EU Trade Secrets Directive: A sad day for the freedom of expression
On 14 April, the European Parliament adopted the deeply flawed EU Trade Secrets Directive. This is a sad state of affairs, that does not reflect well on the quality of the EU legislature, both on process and on substance.
On process, it started with Commission-sponsored research that was deeply flawed and misleading. At no point has the Commission presented compelling evidence of the existence of a clear need for EU-wide trade secrets rules, let alone the far-reaching one we are getting now. Furthermore, how credible is a plenary vote in which the translations of the proposed text, finally adopted by the European Parliament, have at times opposite meanings in the German version compared with the English version?
As it stands now, this Trade Secrets Directive does not really harmonise EU trade secrets protections. Only three Member States have legislation in civil law that protects trade secrets to some extent. It is more a case of transatlantic regulatory convergence, since a very similar proposal is going through to Congress.

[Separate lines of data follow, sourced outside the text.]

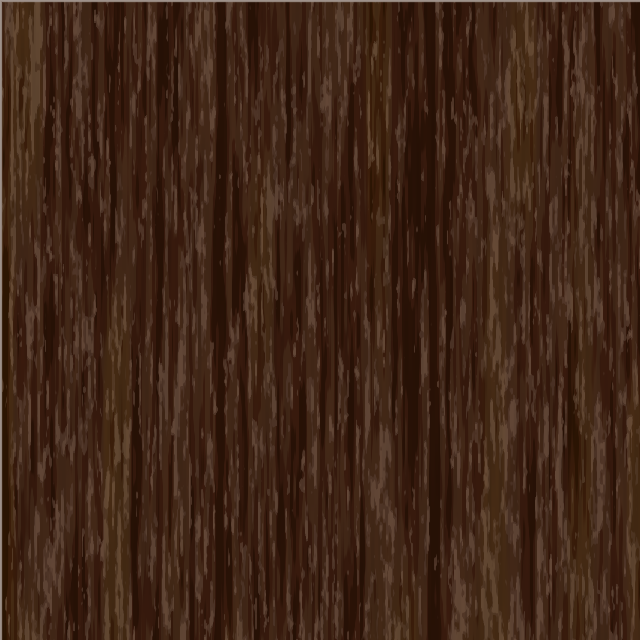
Write a Shadertoy shader that draws this texture.

```glsl
// Dark brown wood with fine vertical grain, pale flecks and long dark seams.

const vec3 SEAM_BROWN  = vec3(0.155, 0.068, 0.022);
const vec3 RED_BROWN   = vec3(0.210, 0.098, 0.050);
const vec3 MID_BROWN   = vec3(0.252, 0.150, 0.088);
const vec3 PALE_BROWN  = vec3(0.300, 0.200, 0.148);
const vec3 FLECK_BROWN = vec3(0.368, 0.265, 0.205);
const vec3 RIM_GREY    = vec3(0.62, 0.57, 0.54);
const vec3 OLIVE_TINT  = vec3(0.012, 0.012, -0.014);

// Tone levels, in standard deviations, where one brown gives way to the next
const float RED_LEVEL   = -1.35;
const float MID_LEVEL   = -0.36;
const float PALE_LEVEL  = 0.54;
const float FLECK_LEVEL = 1.18;
const float SOFTNESS    = 0.16;

const float BOARD_WIDTH = 1.0 / 3.0;
const float RIM_WIDTH   = 0.0035;
const float STREAK_STD  = 0.232;

float hash(vec2 p) {
    vec3 q = fract(p.xyx * vec3(0.1031, 0.1030, 0.0973));
    q += dot(q, q.yzx + 33.33);
    return fract((q.x + q.y) * q.z);
}

// Smooth random value along one column, each column starting at its own height
float columnNoise(float column, float y, float seed) {
    y += 17.0 * hash(vec2(column, seed + 5.3));
    float cell = floor(y);
    float t = smoothstep(0.0, 1.0, y - cell);
    vec2 key = vec2(column + seed * 13.0, cell + seed * 7.0);
    return mix(hash(key), hash(key + vec2(0.0, 1.0)), t);
}

// Vertical streaks with crisp sides, scaled to zero mean and unit deviation
float streaks(vec2 uv, vec2 frequency, float seed) {
    vec2 p = uv * frequency;
    float column = floor(p.x);
    float side = smoothstep(0.25, 0.75, p.x - column);
    float value = mix(columnNoise(column, p.y, seed),
                      columnNoise(column + 1.0, p.y, seed), side);
    return (value - 0.5) / STREAK_STD;
}

// Dark line repeated once per board
float seam(float x, float phase, float halfWidth) {
    float d = abs(mod(x - phase + 0.5 * BOARD_WIDTH, BOARD_WIDTH) - 0.5 * BOARD_WIDTH);
    return 1.0 - smoothstep(0.4 * halfWidth, 1.4 * halfWidth, d);
}

float step2(float level, float tone) {
    return smoothstep(level - SOFTNESS, level + SOFTNESS, tone);
}

void mainImage(out vec4 fragColor, in vec2 fragCoord) {
    vec2 uv = fragCoord / iResolution.xy;

    // Slow bands, long fibres and shorter strands
    float bands = streaks(uv, vec2(22.0, 1.8), 1.0);
    float base = 0.50 * bands
               + 0.55 * streaks(uv, vec2(120.0, 1.6), 2.0)
               + 0.48 * streaks(uv, vec2(95.0, 7.0), 3.0)
               + 0.46 * streaks(uv, vec2(200.0, 14.0), 4.0);

    // Seams between and inside the boards, broken up along their length
    float wear = 0.8 + 0.25 * streaks(uv, vec2(60.0, 5.0), 5.0);
    float seams = 1.9 * seam(uv.x, 0.009, 0.008)
                + 0.7 * seam(uv.x, 0.014, 0.022)
                + 1.5 * seam(uv.x, 0.191, 0.0025)
                + 1.0 * seam(uv.x, 0.246, 0.0025);
    base -= seams * clamp(wear, 0.3, 1.2);

    // Short pale flecks with ragged ends
    float flecks = 0.50 * base
                 + 0.78 * streaks(uv, vec2(215.0, 22.0), 6.0)
                 + 0.34 * streaks(uv, vec2(250.0, 90.0), 7.0);

    // Layered browns
    vec3 color = mix(SEAM_BROWN, RED_BROWN, step2(RED_LEVEL, base));
    color = mix(color, MID_BROWN, step2(MID_LEVEL, base));
    color = mix(color, PALE_BROWN, step2(PALE_LEVEL, flecks));
    color = mix(color, FLECK_BROWN, step2(FLECK_LEVEL, flecks));
    color += OLIVE_TINT * smoothstep(0.2, 1.6, bands);
    color *= 1.0 + 0.03 * streaks(uv, vec2(170.0, 9.0), 8.0);

    // Thin pale rim along the left and top edges
    float rim = min(uv.x, 1.0 - uv.y);
    color = mix(RIM_GREY, color, smoothstep(0.5 * RIM_WIDTH, 1.3 * RIM_WIDTH, rim));

    fragColor = vec4(color, 1.0);
}
```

The fact that this seems to be a prelude to the transatlantic regulatory convergence that TTIP-proponents are talking about is not the biggest problem. It completely departs from the problem it claims to address: competitive advantages gained through unfair means. Instead it defines trade secrets in such a broad way, namely information of commercial interest, that it is bound to have a chilling effect on corporate transparency, journalism, environmental activism, labour mobility and IT-security research.
The recent Panama papers are a good example: each of the actors named in them could, under the rules promulgated in this Directive, claim a violation of a trade secret. The safeguards put in place through amendments might be upheld in court, but the prospect of such a legal challenge would in itself constitute a deterrent for the newspapers involved.
It will in all likelihood take a long time after the implementation to have the court system redress the most egregious censoring effects of this Directive. In the meantime a lot of free speech will be supressed, either directly or indirectly through its chilling effects.
EDRi: EU trade secrets Directive: threat to free speech, health, environment and worker mobility (23.03.2015)
(Contribution by Walter van Holst, EDRi-member Vrijschrift, The Netherlands)